Losing on a technicality

Felisha-Legette Jack unapologetic for being emotional in Saturday’s game


There was no love lost between the Bulls and Chippewas Saturday afternoon.

Women’s basketball head coach Felisha Legette-Jack sat in the media room at Alumni Arena next to her star player, senior guard Cierra Dillard, both visibly upset. Legette-Jack gave a thousand-yard stare toward the green screen in the back of the room as she delivered her opening statement.

“It was a tough one,” Legette-Jack said. “To have to walk into that locker room and talk to our players and to explain to them why that wasn’t a consistent kind of game was tough. We’ve learned this lesson.”

The Bulls lost. Not because of poor shooting, bad defense or Central Michigan being the better team. Legette-Jack said they lost because of her.

Central Michigan defeated UB 100-95. The Chippewas and the referees bullied the Bulls in the first half, according to the coach. The Bulls had to put their heads down and fight, but it wasn’t enough to overcome the adversity they faced.

“We’re going to have to walk away understanding that life isn’t fair,” Legette-Jack said. “We’re going to have to figure out how to continue to feed the family and having to continue to monitor what we are supposed to have. We want to get better from this. This is a very disappointing situation for us. We’ve earned the right to be in at the end of the game. They fell short.”

Legette-Jack has never been known to be calm and collected on the sidelines. She’s expressive, explosive and has an insatiable hunger for success. Legette-Jack is not one to be apologetic and certainly not someone to give up.

The Bulls battled and played as the better team Saturday afternoon, but it wasn’t enough. 

Not only is Central Michigan the best team in the conference this season, they defeated the Bulls in the MAC championship game last season.

The Bulls already dropped one game to the Chippewas this season and weren’t about to lose another. They fought their way back from a 14-point fourth quarter deficit. They even had a chance to tie the game and go to overtime, but Dillard missed the shot.

The reality is that Buffalo did not win, but there were still lessons for the team to learn. Legette-Jack “doesn’t coach girls, I coach women,” as she reminded everyone post-game.

Legette-Jack learned something for herself that afternoon. Don’t say “crap” to a referee.

“I didn’t know that was a bad word,” Legette-Jack said. “It’s becoming very disheartening on what it’s come to. I asked the officials that if I get to a point where I am too emotionally charged for you just say, ‘This is what I’m talking about, coach.’ I never got that opportunity. ”

But the reality is that she did say those words to someone in pinstripes, and it cost her, and more importantly, the team.
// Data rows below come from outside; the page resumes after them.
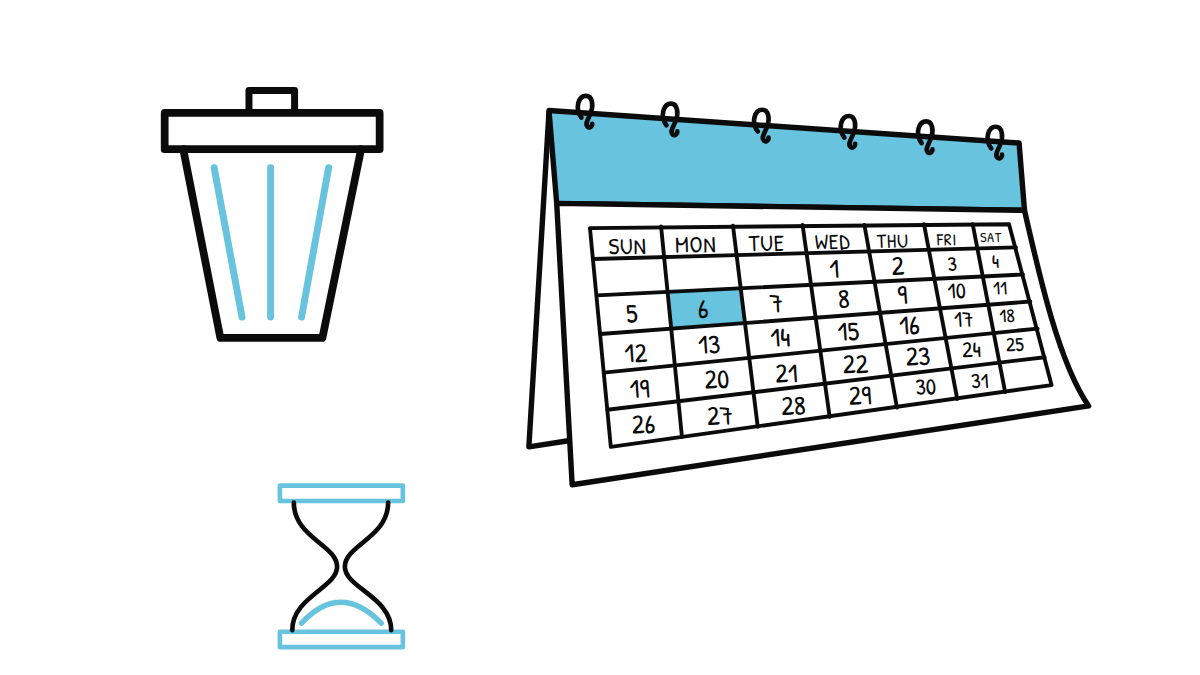
<!DOCTYPE html>
<html lang="en">
<head>
<meta charset="utf-8">
<title>Schedule and Time</title>
<link rel="stylesheet" href="https://fonts.googleapis.com/css2?family=Patrick+Hand&display=swap">
<style>
  :root {
    --ink: #0b0b0b;
    --accent: #68c3de;
    --paper: #ffffff;
  }
  html, body {
    margin: 0;
    padding: 0;
    width: 1200px;
    height: 675px;
    overflow: hidden;
    background: var(--paper);
  }
  .artboard { display: block; width: 1200px; height: 675px; }
  .ink-line { fill: none; stroke: var(--ink); stroke-linejoin: round; stroke-linecap: round; }
  .accent-line { fill: none; stroke: var(--accent); stroke-linecap: round; stroke-linejoin: round; }
  .fill-accent { fill: var(--accent); }
  .fill-paper { fill: var(--paper); }
  .day-label, .day-number {
    font-family: "Patrick Hand", cursive;
    fill: var(--ink);
    stroke: none;
    text-anchor: middle;
    dominant-baseline: central;
  }
  .day-label { font-size: 30px; letter-spacing: 1px; }
  .day-number { font-size: 35px; }
</style>
</head>
<body>
<svg class="artboard" viewBox="0 0 1552 873" role="img" aria-label="Trash bin, hourglass and a desk calendar with Monday the sixth highlighted">
  <defs>
    <path id="binding-ring" d="M0,22 C-9,10 -4,-6 6,-6 C14,-6 16,6 12,16 C9,24 4,30 8,34 C10,36 14,34 14,30"/>
  </defs>

  <!-- Trash bin -->
  <g class="trash-bin">
    <rect class="ink-line" x="322" y="117" width="59" height="29" stroke-width="9"/>
    <rect class="ink-line fill-paper" x="213" y="146" width="278" height="47" stroke-width="10"/>
    <path class="ink-line" d="M237,193 L285,437 L417,437 L467,193" stroke-width="10"/>
    <path class="accent-line" stroke-width="9" d="M277,217 L313,410 M350,217 L350,410 M425,217 L390,410"/>
  </g>

  <!-- Hourglass -->
  <g class="hourglass">
    <rect class="accent-line" x="362" y="628" width="159" height="20" stroke-width="6"/>
    <rect class="accent-line" x="362" y="817" width="159" height="20" stroke-width="6"/>
    <path class="ink-line" stroke-width="6" d="M380,650 C380,695 436,705 436,733 C436,760 378,772 378,815 M502,650 C502,695 446,705 446,733 C446,760 506,772 506,815"/>
    <path class="accent-line" stroke-width="7" d="M390,806 Q440,752 493,806"/>
  </g>

  <!-- Desk calendar -->
  <g class="desk-calendar">
    <path class="ink-line" stroke-width="7" d="M710,145 L684,578 L735,570"/>
    <path class="ink-line fill-accent" stroke-width="7" d="M710,143 L1318,185 L1325,272 L720,263 Z"/>
    <path class="ink-line fill-paper" stroke-width="7" d="M720,263 L1325,272 C1345,360 1370,470 1408,525 L740,627 Z"/>

    <g class="binding-rings ink-line" stroke-width="6">
      <use href="#binding-ring" x="752" y="130"/>
      <use href="#binding-ring" x="862" y="140"/>
      <use href="#binding-ring" x="980" y="148"/>
      <use href="#binding-ring" x="1092" y="156"/>
      <use href="#binding-ring" x="1192" y="163"/>
      <use href="#binding-ring" x="1282" y="170"/>
    </g>

    <path class="highlight-day fill-accent" d="M863.3,377.7 L958,373.1 L963.5,418.3 L868.1,425.3 Z"/>

    <g class="month-grid ink-line" stroke-width="5">
      <path d="M763,295 L1305,290 L1360,498 L790,578 Z"/>
      <path d="M767.5,335 L1314,320 M772,382 L1323,355 M776.5,432 L1332.5,390 M781,482 L1342,425 M785.5,530 L1351,462"/>
      <path d="M855,293 L882,565 M948,292 L980,552 M1038,291 L1073,539 M1118,291 L1160,527 M1195,290 L1238,516 M1258,290 L1300,507"/>
    </g>

    <g class="weekday-labels">
      <text class="day-label" x="812" y="318" rotate="-2">SUN</text>
      <text class="day-label" x="900" y="316" rotate="-2">MON</text>
      <text class="day-label" x="992" y="314" rotate="-2">TUE</text>
      <text class="day-label" x="1077" y="312" rotate="-2" style="font-size:28px">WED</text>
      <text class="day-label" x="1155" y="311" rotate="-2" style="font-size:26px">THU</text>
      <text class="day-label" x="1225" y="309" rotate="-2" style="font-size:22px">FRI</text>
      <text class="day-label" x="1282" y="307" rotate="-2" style="font-size:18px">SAT</text>
    </g>

    <g class="day-numbers">
      <text class="day-number" x="1080" y="347" rotate="-4">1</text>
      <text class="day-number" x="1162" y="343" rotate="-4">2</text>
      <text class="day-number" x="1232" y="341" rotate="-4" style="font-size:27px">3</text>
      <text class="day-number" x="1288" y="338" rotate="-4" style="font-size:25px">4</text>

      <text class="day-number" x="818" y="405" rotate="-4">5</text>
      <text class="day-number" x="910" y="399" rotate="-4">6</text>
      <text class="day-number" x="1005" y="392" rotate="-4">7</text>
      <text class="day-number" x="1092" y="386" rotate="-4">8</text>
      <text class="day-number" x="1168" y="381" rotate="-4">9</text>
      <text class="day-number" x="1238" y="376" rotate="-4" style="font-size:29px">10</text>
      <text class="day-number" x="1294" y="372" rotate="-4" style="font-size:25px">11</text>

      <text class="day-number" x="823" y="456" rotate="-4">12</text>
      <text class="day-number" x="918" y="445" rotate="-4">13</text>
      <text class="day-number" x="1010" y="436" rotate="-4">14</text>
      <text class="day-number" x="1098" y="428" rotate="-4">15</text>
      <text class="day-number" x="1177" y="420" rotate="-4">16</text>
      <text class="day-number" x="1247" y="413" rotate="-4" style="font-size:29px">17</text>
      <text class="day-number" x="1303" y="408" rotate="-4" style="font-size:25px">18</text>

      <text class="day-number" x="828" y="502" rotate="-4">19</text>
      <text class="day-number" x="928" y="490" rotate="-4">20</text>
      <text class="day-number" x="1018" y="482" rotate="-4">21</text>
      <text class="day-number" x="1107" y="470" rotate="-4">22</text>
      <text class="day-number" x="1188" y="460" rotate="-4">23</text>
      <text class="day-number" x="1257" y="452" rotate="-4" style="font-size:29px">24</text>
      <text class="day-number" x="1313" y="445" rotate="-4" style="font-size:26px">25</text>

      <text class="day-number" x="833" y="548" rotate="-4">26</text>
      <text class="day-number" x="932" y="537" rotate="-4">27</text>
      <text class="day-number" x="1027" y="524" rotate="-4">28</text>
      <text class="day-number" x="1113" y="511" rotate="-4">29</text>
      <text class="day-number" x="1198" y="500" rotate="-4" style="font-size:30px">30</text>
      <text class="day-number" x="1268" y="492" rotate="-4" style="font-size:28px">31</text>
    </g>
  </g>
</svg>
</body>
</html>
The referees gave out three technical fouls in total, two on Buffalo and one on Central Michigan.  Officials called junior forward Summer Hemphill for one as she slammed the ball too hard. 

Central Michigan’s technical was on Micaela Kelly for elbowing Dillard in the face. The Bulls received two foul shots and possession; the same thing Central received for Legette-Jack saying “crap.”

Dillard went down on the floor, writhing in pain, covering her face as she slammed her foot repeatedly. She was up two minutes later and went to the bench. She was back in the game two more minutes later. That was the only time Dillard spent on the bench.

“All you have to do is watch her and see how passionate [Legette-Jack] is,” Dillard said. “She’s a leader by example and she was taught at a young age that you have got to fight through adversity, not just being a basketball player but in the game of life.”

In one year, Dillard went from good scorer on a veteran Bulls team, to averaging 29 points, five rebounds, four assists and three steals over three NCAA tournament games last season, to one of the top players in the nation.

Dillard is likely to be the first Buffalo player ever drafted into the WNBA this year.

She finished Saturday’s game with 29 points, nine rebounds, seven assists, seven steals and a bruised cheek.

Dillard fouled out with four seconds left and a three-point game turned into five with two free throws. 

The Bulls could do nothing but launch a prayer from half court as time expired.

“The word ‘crap’ in my neighborhood has never been a bad word,” Legette-Jack said. “So no, we’re proud of these young ladies all the time, but they have to know how it feels to stand in something and believe in something and not be afraid to come from behind and stand for something that is right. These young ladies played their tails off, and they really earned the right to have success today. So I’m not accepting this loss because of what was taught when the tables changed on us, they forgot to tell me.”

Legette-Jack admitted to still trying to figure out how to be her emotional and passionate self. If it involves not talking to the refs the rest of the year then she is willing to do so. Her team was “punished,” losing the game by five points.

“This is on me and my personality,” Legette-Jack said. “If my personality is causing the team to have difficulties and have success, then let me know that’s the way we’re going to play this game.”

The Bulls won’t matchup with Central Michigan again this season unless they meet in the MAC tournament, but there will be referees at every game. If saying the word “crap” is going to bother them, then it’s something they’re just going to have to deal with.

Nathaniel Mendelson is the senior sports editor and can be reached at nathaniel.mendelson@ubspectrum.com and on Twitter @NateMendelson.